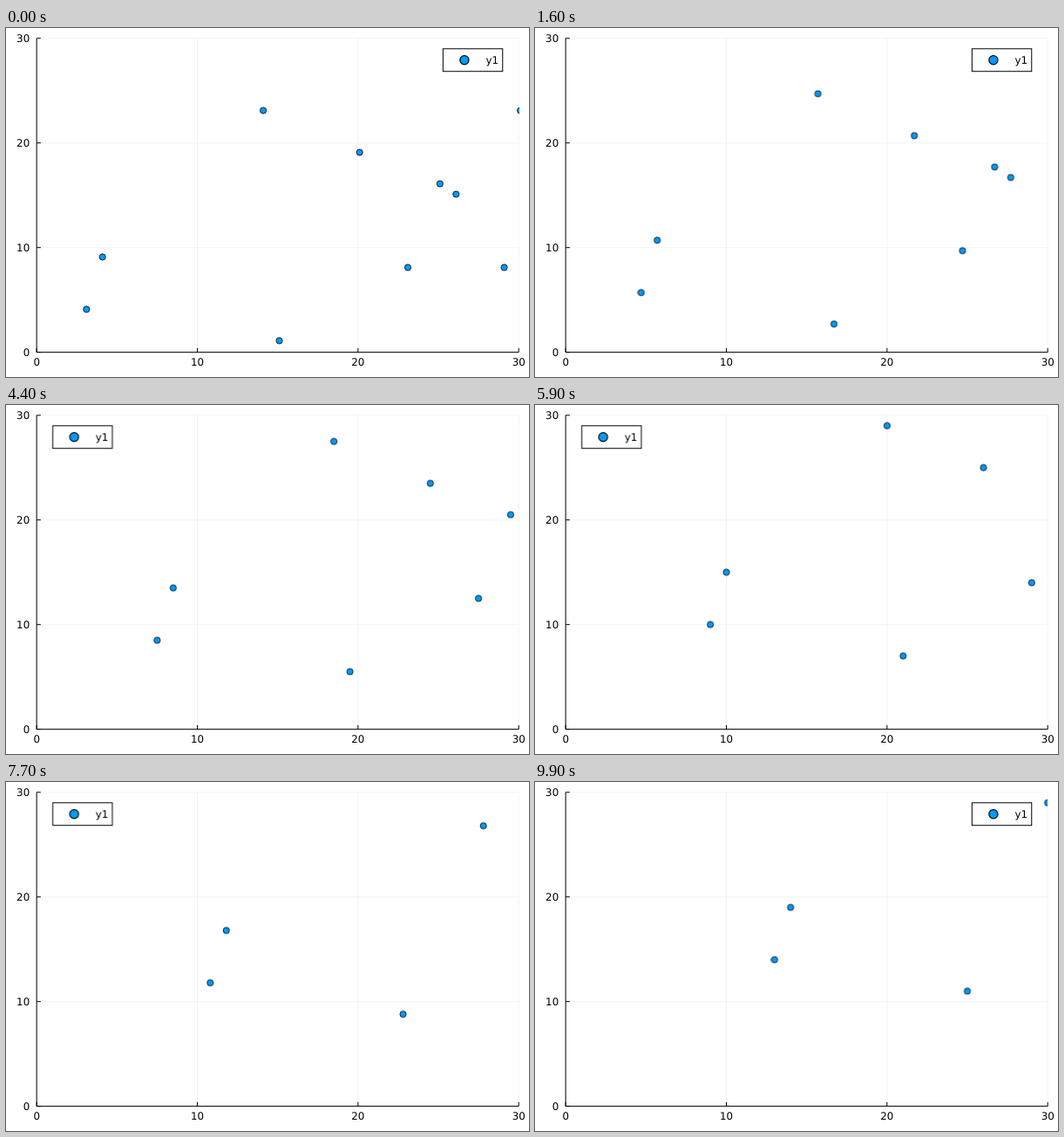
An HTML page for the animation above (10000 ms loop, 600x400 px).

```html
<!DOCTYPE html>
<html lang="en">
<head>
<meta charset="utf-8">
<title>Drifting scatter plot</title>
<style>
  html, body { margin: 0; width: 100%; height: 100%; overflow: hidden; background: #fff; }
  svg { display: block; width: 600px; height: 400px; }
  text { font: 11.86px "DejaVu Sans", Verdana, sans-serif; text-rendering: geometricPrecision; }
  .grid { stroke: #000; stroke-opacity: .1; stroke-width: .5; }
  .axis { stroke: #000; stroke-width: 1; }
  circle { fill: #009afa; stroke: #000; stroke-width: .8; }
  #points { animation: drift 10s steps(100, end) infinite; }
  #legend { animation: dodge 10s step-end infinite; }
  #legend rect { fill: #fff; stroke: #000; }
  #legend circle { stroke-width: 1.14; }

  /* Ten units right and up: one tenth of a unit per step */
  @keyframes drift {
    to { transform: translate(184.339px, -119.934px); }
  }
  /* The legend sits on the left while a point occupies the top right corner */
  @keyframes dodge {
    0%, 99%, 100% { transform: translate(0, 0); }
    34% { transform: translate(-447.73px, 0); }
  }
</style>
</head>
<body>
<svg viewBox="0 0 600 400">
  <defs>
    <clipPath id="area"><rect x="35.17" y="11.81" width="553.02" height="359.8"/></clipPath>
  </defs>
  <g id="axes"></g>
  <g clip-path="url(#area)"><g id="points"></g></g>
  <g id="legend">
    <rect x="501.34" y="23.8" width="68.42" height="25.92"/>
    <circle cx="525.9" cy="36.77" r="5.12"/>
    <text x="550.5" y="41.08">y1</text>
  </g>
</svg>
<script>
  const left = 35.17, right = 588.19, top_ = 11.81, bottom = 371.61;
  const px = v => left + v * (right - left) / 30;
  const py = v => bottom - v * (bottom - top_) / 30;

  const axes = document.getElementById('axes');
  const points = document.getElementById('points');

  function add(parent, tag, attrs, text = '') {
    const el = document.createElementNS('http://www.w3.org/2000/svg', tag);
    for (const key in attrs) el.setAttribute(key, attrs[key]);
    el.textContent = text;
    parent.append(el);
  }
  const line = (cls, x1, y1, x2, y2) => add(axes, 'line', { class: cls, x1, y1, x2, y2 });
  const label = (x, y, anchor, text) => add(axes, 'text', { x, y, 'text-anchor': anchor }, text);

  const ticks = [0, 10, 20, 30];
  for (const v of ticks) {
    line('grid', px(v), top_, px(v), bottom);
    line('grid', left, py(v), right, py(v));
  }
  line('axis', left, bottom, right, bottom);
  line('axis', left, top_, left, bottom);
  for (const v of ticks) {
    line('axis', px(v), bottom, px(v), bottom - 4.72);
    line('axis', left, py(v), left + 4.72, py(v));
    label(px(v), 387.2, 'middle', v);
    label(27.2, py(v) + 4.32, 'end', v);
  }

  const starts = [[3, 4], [4, 9], [14, 23], [15, 1], [20, 19],
                  [23, 8], [25, 16], [26, 15], [29, 8], [30, 23]];
  for (const [x, y] of starts) {
    add(points, 'circle', { cx: px(x + .1), cy: py(y + .1), r: 3.6 });
  }
</script>
</body>
</html>
```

━━━━━━━━━━━━━━━━━━━━━━━━━━━━━━

What you return must match the material above exactly, minus its pictures.

An HTML page for the animation above (10000 ms loop, 600x400 px).

```html
<!DOCTYPE html>
<html lang="en">
<head>
<meta charset="utf-8">
<title>Drifting scatter plot</title>
<style>
  html, body { margin: 0; width: 100%; height: 100%; overflow: hidden; background: #fff; }
  svg { display: block; width: 600px; height: 400px; }
  text { font: 11.86px "DejaVu Sans", Verdana, sans-serif; text-rendering: geometricPrecision; }
  .grid { stroke: #000; stroke-opacity: .1; stroke-width: .5; }
  .axis { stroke: #000; stroke-width: 1; }
  circle { fill: #009afa; stroke: #000; stroke-width: .8; }
  #points { animation: drift 10s steps(100, end) infinite; }
  #legend { animation: dodge 10s step-end infinite; }
  #legend rect { fill: #fff; stroke: #000; }
  #legend circle { stroke-width: 1.14; }

  /* Ten units right and up: one tenth of a unit per step */
  @keyframes drift {
    to { transform: translate(184.339px, -119.934px); }
  }
  /* The legend sits on the left while a point occupies the top right corner */
  @keyframes dodge {
    0%, 99%, 100% { transform: translate(0, 0); }
    34% { transform: translate(-447.73px, 0); }
  }
</style>
</head>
<body>
<svg viewBox="0 0 600 400">
  <defs>
    <clipPath id="area"><rect x="35.17" y="11.81" width="553.02" height="359.8"/></clipPath>
  </defs>
  <g id="axes"></g>
  <g clip-path="url(#area)"><g id="points"></g></g>
  <g id="legend">
    <rect x="501.34" y="23.8" width="68.42" height="25.92"/>
    <circle cx="525.9" cy="36.77" r="5.12"/>
    <text x="550.5" y="41.08">y1</text>
  </g>
</svg>
<script>
  const left = 35.17, right = 588.19, top_ = 11.81, bottom = 371.61;
  const px = v => left + v * (right - left) / 30;
  const py = v => bottom - v * (bottom - top_) / 30;

  const axes = document.getElementById('axes');
  const points = document.getElementById('points');

  function add(parent, tag, attrs, text = '') {
    const el = document.createElementNS('http://www.w3.org/2000/svg', tag);
    for (const key in attrs) el.setAttribute(key, attrs[key]);
    el.textContent = text;
    parent.append(el);
  }
  const line = (cls, x1, y1, x2, y2) => add(axes, 'line', { class: cls, x1, y1, x2, y2 });
  const label = (x, y, anchor, text) => add(axes, 'text', { x, y, 'text-anchor': anchor }, text);

  const ticks = [0, 10, 20, 30];
  for (const v of ticks) {
    line('grid', px(v), top_, px(v), bottom);
    line('grid', left, py(v), right, py(v));
  }
  line('axis', left, bottom, right, bottom);
  line('axis', left, top_, left, bottom);
  for (const v of ticks) {
    line('axis', px(v), bottom, px(v), bottom - 4.72);
    line('axis', left, py(v), left + 4.72, py(v));
    label(px(v), 387.2, 'middle', v);
    label(27.2, py(v) + 4.32, 'end', v);
  }

  const starts = [[3, 4], [4, 9], [14, 23], [15, 1], [20, 19],
                  [23, 8], [25, 16], [26, 15], [29, 8], [30, 23]];
  for (const [x, y] of starts) {
    add(points, 'circle', { cx: px(x + .1), cy: py(y + .1), r: 3.6 });
  }
</script>
</body>
</html>
```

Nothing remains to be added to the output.